-- Required action --
Word for word, repeat every record.

-- Extracted records --
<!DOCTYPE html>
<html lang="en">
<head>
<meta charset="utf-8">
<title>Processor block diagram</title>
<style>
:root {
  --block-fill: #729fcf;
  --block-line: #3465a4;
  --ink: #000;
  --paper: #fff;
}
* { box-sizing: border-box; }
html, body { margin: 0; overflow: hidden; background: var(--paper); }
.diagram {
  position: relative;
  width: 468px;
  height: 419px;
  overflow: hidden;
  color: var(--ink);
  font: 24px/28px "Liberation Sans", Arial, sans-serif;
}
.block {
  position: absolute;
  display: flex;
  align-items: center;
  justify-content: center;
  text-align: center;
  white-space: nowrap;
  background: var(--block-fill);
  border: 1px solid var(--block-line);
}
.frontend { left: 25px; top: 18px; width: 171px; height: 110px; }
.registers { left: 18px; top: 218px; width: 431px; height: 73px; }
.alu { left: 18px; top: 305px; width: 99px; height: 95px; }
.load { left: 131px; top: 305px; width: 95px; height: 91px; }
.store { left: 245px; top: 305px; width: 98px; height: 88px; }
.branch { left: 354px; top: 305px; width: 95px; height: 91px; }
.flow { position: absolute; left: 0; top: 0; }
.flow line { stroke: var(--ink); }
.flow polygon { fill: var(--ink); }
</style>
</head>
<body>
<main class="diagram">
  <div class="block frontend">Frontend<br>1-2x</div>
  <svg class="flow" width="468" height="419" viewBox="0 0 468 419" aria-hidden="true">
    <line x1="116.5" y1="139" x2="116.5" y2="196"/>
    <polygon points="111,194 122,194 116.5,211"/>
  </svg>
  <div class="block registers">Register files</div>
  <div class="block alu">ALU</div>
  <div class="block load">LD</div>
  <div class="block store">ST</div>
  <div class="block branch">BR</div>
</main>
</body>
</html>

-- Task solution --
<!DOCTYPE html>
<html lang="en">
<head>
<meta charset="utf-8">
<title>Processor block diagram</title>
<style>
:root {
  --block-fill: #729fcf;
  --block-line: #3465a4;
  --ink: #000;
  --paper: #fff;
}
* { box-sizing: border-box; }
html, body { margin: 0; overflow: hidden; background: var(--paper); }
.diagram {
  position: relative;
  width: 468px;
  height: 419px;
  overflow: hidden;
  color: var(--ink);
  font: 24px/28px "Liberation Sans", Arial, sans-serif;
}
.block {
  position: absolute;
  display: flex;
  align-items: center;
  justify-content: center;
  text-align: center;
  white-space: nowrap;
  background: var(--block-fill);
  border: 1px solid var(--block-line);
}
.frontend { left: 25px; top: 18px; width: 171px; height: 110px; }
.registers { left: 18px; top: 218px; width: 431px; height: 73px; }
.alu { left: 18px; top: 305px; width: 99px; height: 95px; }
.load { left: 131px; top: 305px; width: 95px; height: 91px; }
.store { left: 245px; top: 305px; width: 98px; height: 88px; }
.branch { left: 354px; top: 305px; width: 95px; height: 91px; }
.flow { position: absolute; left: 0; top: 0; }
.flow line { stroke: var(--ink); }
.flow polygon { fill: var(--ink); }
</style>
</head>
<body>
<main class="diagram">
  <div class="block frontend">Frontend<br>1-2x</div>
  <svg class="flow" width="468" height="419" viewBox="0 0 468 419" aria-hidden="true">
    <line x1="116.5" y1="139" x2="116.5" y2="196"/>
    <polygon points="111,194 122,194 116.5,211"/>
  </svg>
  <div class="block registers">Register files</div>
  <div class="block alu">ALU</div>
  <div class="block load">LD</div>
  <div class="block store">ST</div>
  <div class="block branch">BR</div>
</main>
</body>
</html>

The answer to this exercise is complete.